Copy every entry exactly.

··········

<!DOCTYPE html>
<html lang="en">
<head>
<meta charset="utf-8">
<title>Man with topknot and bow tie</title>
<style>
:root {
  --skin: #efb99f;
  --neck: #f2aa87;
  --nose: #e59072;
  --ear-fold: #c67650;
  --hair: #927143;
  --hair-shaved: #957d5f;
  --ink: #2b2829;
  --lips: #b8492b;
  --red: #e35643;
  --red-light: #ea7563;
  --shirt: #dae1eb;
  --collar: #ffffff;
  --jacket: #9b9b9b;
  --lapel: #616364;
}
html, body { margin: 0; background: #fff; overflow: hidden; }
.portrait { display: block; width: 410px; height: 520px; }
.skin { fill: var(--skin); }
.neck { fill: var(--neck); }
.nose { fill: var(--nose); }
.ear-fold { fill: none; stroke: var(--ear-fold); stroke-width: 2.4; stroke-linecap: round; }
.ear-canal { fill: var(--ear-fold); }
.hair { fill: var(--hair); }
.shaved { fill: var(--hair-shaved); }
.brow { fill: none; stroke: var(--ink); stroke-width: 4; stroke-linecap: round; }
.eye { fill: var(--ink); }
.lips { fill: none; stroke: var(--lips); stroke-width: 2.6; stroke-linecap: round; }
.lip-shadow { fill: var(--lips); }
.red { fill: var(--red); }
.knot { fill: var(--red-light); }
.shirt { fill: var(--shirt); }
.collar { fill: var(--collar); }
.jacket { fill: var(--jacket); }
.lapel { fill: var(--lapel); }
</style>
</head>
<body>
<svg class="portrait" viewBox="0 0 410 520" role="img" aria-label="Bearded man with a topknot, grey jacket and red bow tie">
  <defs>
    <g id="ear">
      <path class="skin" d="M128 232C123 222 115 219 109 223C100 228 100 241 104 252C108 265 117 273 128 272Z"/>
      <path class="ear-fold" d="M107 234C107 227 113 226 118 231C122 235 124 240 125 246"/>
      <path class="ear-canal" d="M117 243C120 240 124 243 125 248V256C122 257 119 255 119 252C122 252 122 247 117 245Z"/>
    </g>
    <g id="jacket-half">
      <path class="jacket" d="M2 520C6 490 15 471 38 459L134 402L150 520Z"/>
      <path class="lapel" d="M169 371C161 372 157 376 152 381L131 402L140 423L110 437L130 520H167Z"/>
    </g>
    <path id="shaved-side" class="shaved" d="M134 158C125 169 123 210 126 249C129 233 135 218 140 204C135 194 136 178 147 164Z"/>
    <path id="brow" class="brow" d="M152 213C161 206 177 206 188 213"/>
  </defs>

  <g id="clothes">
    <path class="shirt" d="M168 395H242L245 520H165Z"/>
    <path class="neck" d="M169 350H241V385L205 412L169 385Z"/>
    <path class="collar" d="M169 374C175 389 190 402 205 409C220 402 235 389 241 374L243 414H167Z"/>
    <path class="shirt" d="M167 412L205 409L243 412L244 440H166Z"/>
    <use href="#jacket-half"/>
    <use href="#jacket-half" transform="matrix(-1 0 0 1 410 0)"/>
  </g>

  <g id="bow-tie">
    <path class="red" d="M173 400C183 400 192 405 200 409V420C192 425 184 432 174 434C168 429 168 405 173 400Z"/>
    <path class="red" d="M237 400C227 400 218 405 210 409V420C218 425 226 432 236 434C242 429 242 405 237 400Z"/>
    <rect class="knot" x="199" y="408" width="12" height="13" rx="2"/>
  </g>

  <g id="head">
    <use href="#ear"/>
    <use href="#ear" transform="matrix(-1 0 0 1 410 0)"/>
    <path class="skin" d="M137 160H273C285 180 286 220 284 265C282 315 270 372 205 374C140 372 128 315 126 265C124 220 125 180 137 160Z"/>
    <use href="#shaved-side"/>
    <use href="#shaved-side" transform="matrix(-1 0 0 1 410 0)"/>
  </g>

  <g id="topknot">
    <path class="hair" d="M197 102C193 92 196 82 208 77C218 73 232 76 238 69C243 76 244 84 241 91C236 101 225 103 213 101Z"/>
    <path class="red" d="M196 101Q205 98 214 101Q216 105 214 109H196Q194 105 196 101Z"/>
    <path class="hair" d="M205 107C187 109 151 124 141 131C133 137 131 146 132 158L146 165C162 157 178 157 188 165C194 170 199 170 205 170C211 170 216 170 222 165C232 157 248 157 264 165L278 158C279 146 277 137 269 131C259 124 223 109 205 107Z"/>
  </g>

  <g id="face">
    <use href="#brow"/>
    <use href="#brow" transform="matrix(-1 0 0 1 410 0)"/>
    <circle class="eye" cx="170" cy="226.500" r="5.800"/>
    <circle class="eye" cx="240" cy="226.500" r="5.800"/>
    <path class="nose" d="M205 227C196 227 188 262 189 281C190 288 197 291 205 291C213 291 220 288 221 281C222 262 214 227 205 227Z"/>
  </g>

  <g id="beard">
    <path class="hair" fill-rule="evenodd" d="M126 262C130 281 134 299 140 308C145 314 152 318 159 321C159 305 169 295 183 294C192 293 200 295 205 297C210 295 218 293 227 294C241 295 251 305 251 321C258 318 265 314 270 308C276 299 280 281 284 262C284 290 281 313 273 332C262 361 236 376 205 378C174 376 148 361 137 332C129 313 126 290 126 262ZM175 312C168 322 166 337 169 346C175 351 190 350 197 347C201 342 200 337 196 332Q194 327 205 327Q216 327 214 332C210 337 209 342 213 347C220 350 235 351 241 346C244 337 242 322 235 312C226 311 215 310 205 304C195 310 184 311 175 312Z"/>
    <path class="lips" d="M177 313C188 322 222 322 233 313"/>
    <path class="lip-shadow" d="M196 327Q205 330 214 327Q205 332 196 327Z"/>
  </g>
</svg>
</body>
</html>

··········

Solution to this exercise:
<!DOCTYPE html>
<html lang="en">
<head>
<meta charset="utf-8">
<title>Man with topknot and bow tie</title>
<style>
:root {
  --skin: #efb99f;
  --neck: #f2aa87;
  --nose: #e59072;
  --ear-fold: #c67650;
  --hair: #927143;
  --hair-shaved: #957d5f;
  --ink: #2b2829;
  --lips: #b8492b;
  --red: #e35643;
  --red-light: #ea7563;
  --shirt: #dae1eb;
  --collar: #ffffff;
  --jacket: #9b9b9b;
  --lapel: #616364;
}
html, body { margin: 0; background: #fff; overflow: hidden; }
.portrait { display: block; width: 410px; height: 520px; }
.skin { fill: var(--skin); }
.neck { fill: var(--neck); }
.nose { fill: var(--nose); }
.ear-fold { fill: none; stroke: var(--ear-fold); stroke-width: 2.4; stroke-linecap: round; }
.ear-canal { fill: var(--ear-fold); }
.hair { fill: var(--hair); }
.shaved { fill: var(--hair-shaved); }
.brow { fill: none; stroke: var(--ink); stroke-width: 4; stroke-linecap: round; }
.eye { fill: var(--ink); }
.lips { fill: none; stroke: var(--lips); stroke-width: 2.6; stroke-linecap: round; }
.lip-shadow { fill: var(--lips); }
.red { fill: var(--red); }
.knot { fill: var(--red-light); }
.shirt { fill: var(--shirt); }
.collar { fill: var(--collar); }
.jacket { fill: var(--jacket); }
.lapel { fill: var(--lapel); }
</style>
</head>
<body>
<svg class="portrait" viewBox="0 0 410 520" role="img" aria-label="Bearded man with a topknot, grey jacket and red bow tie">
  <defs>
    <g id="ear">
      <path class="skin" d="M128 232C123 222 115 219 109 223C100 228 100 241 104 252C108 265 117 273 128 272Z"/>
      <path class="ear-fold" d="M107 234C107 227 113 226 118 231C122 235 124 240 125 246"/>
      <path class="ear-canal" d="M117 243C120 240 124 243 125 248V256C122 257 119 255 119 252C122 252 122 247 117 245Z"/>
    </g>
    <g id="jacket-half">
      <path class="jacket" d="M2 520C6 490 15 471 38 459L134 402L150 520Z"/>
      <path class="lapel" d="M169 371C161 372 157 376 152 381L131 402L140 423L110 437L130 520H167Z"/>
    </g>
    <path id="shaved-side" class="shaved" d="M134 158C125 169 123 210 126 249C129 233 135 218 140 204C135 194 136 178 147 164Z"/>
    <path id="brow" class="brow" d="M152 213C161 206 177 206 188 213"/>
  </defs>

  <g id="clothes">
    <path class="shirt" d="M168 395H242L245 520H165Z"/>
    <path class="neck" d="M169 350H241V385L205 412L169 385Z"/>
    <path class="collar" d="M169 374C175 389 190 402 205 409C220 402 235 389 241 374L243 414H167Z"/>
    <path class="shirt" d="M167 412L205 409L243 412L244 440H166Z"/>
    <use href="#jacket-half"/>
    <use href="#jacket-half" transform="matrix(-1 0 0 1 410 0)"/>
  </g>

  <g id="bow-tie">
    <path class="red" d="M173 400C183 400 192 405 200 409V420C192 425 184 432 174 434C168 429 168 405 173 400Z"/>
    <path class="red" d="M237 400C227 400 218 405 210 409V420C218 425 226 432 236 434C242 429 242 405 237 400Z"/>
    <rect class="knot" x="199" y="408" width="12" height="13" rx="2"/>
  </g>

  <g id="head">
    <use href="#ear"/>
    <use href="#ear" transform="matrix(-1 0 0 1 410 0)"/>
    <path class="skin" d="M137 160H273C285 180 286 220 284 265C282 315 270 372 205 374C140 372 128 315 126 265C124 220 125 180 137 160Z"/>
    <use href="#shaved-side"/>
    <use href="#shaved-side" transform="matrix(-1 0 0 1 410 0)"/>
  </g>

  <g id="topknot">
    <path class="hair" d="M197 102C193 92 196 82 208 77C218 73 232 76 238 69C243 76 244 84 241 91C236 101 225 103 213 101Z"/>
    <path class="red" d="M196 101Q205 98 214 101Q216 105 214 109H196Q194 105 196 101Z"/>
    <path class="hair" d="M205 107C187 109 151 124 141 131C133 137 131 146 132 158L146 165C162 157 178 157 188 165C194 170 199 170 205 170C211 170 216 170 222 165C232 157 248 157 264 165L278 158C279 146 277 137 269 131C259 124 223 109 205 107Z"/>
  </g>

  <g id="face">
    <use href="#brow"/>
    <use href="#brow" transform="matrix(-1 0 0 1 410 0)"/>
    <circle class="eye" cx="170" cy="226.500" r="5.800"/>
    <circle class="eye" cx="240" cy="226.500" r="5.800"/>
    <path class="nose" d="M205 227C196 227 188 262 189 281C190 288 197 291 205 291C213 291 220 288 221 281C222 262 214 227 205 227Z"/>
  </g>

  <g id="beard">
    <path class="hair" fill-rule="evenodd" d="M126 262C130 281 134 299 140 308C145 314 152 318 159 321C159 305 169 295 183 294C192 293 200 295 205 297C210 295 218 293 227 294C241 295 251 305 251 321C258 318 265 314 270 308C276 299 280 281 284 262C284 290 281 313 273 332C262 361 236 376 205 378C174 376 148 361 137 332C129 313 126 290 126 262ZM175 312C168 322 166 337 169 346C175 351 190 350 197 347C201 342 200 337 196 332Q194 327 205 327Q216 327 214 332C210 337 209 342 213 347C220 350 235 351 241 346C244 337 242 322 235 312C226 311 215 310 205 304C195 310 184 311 175 312Z"/>
    <path class="lips" d="M177 313C188 322 222 322 233 313"/>
    <path class="lip-shadow" d="M196 327Q205 330 214 327Q205 332 196 327Z"/>
  </g>
</svg>
</body>
</html>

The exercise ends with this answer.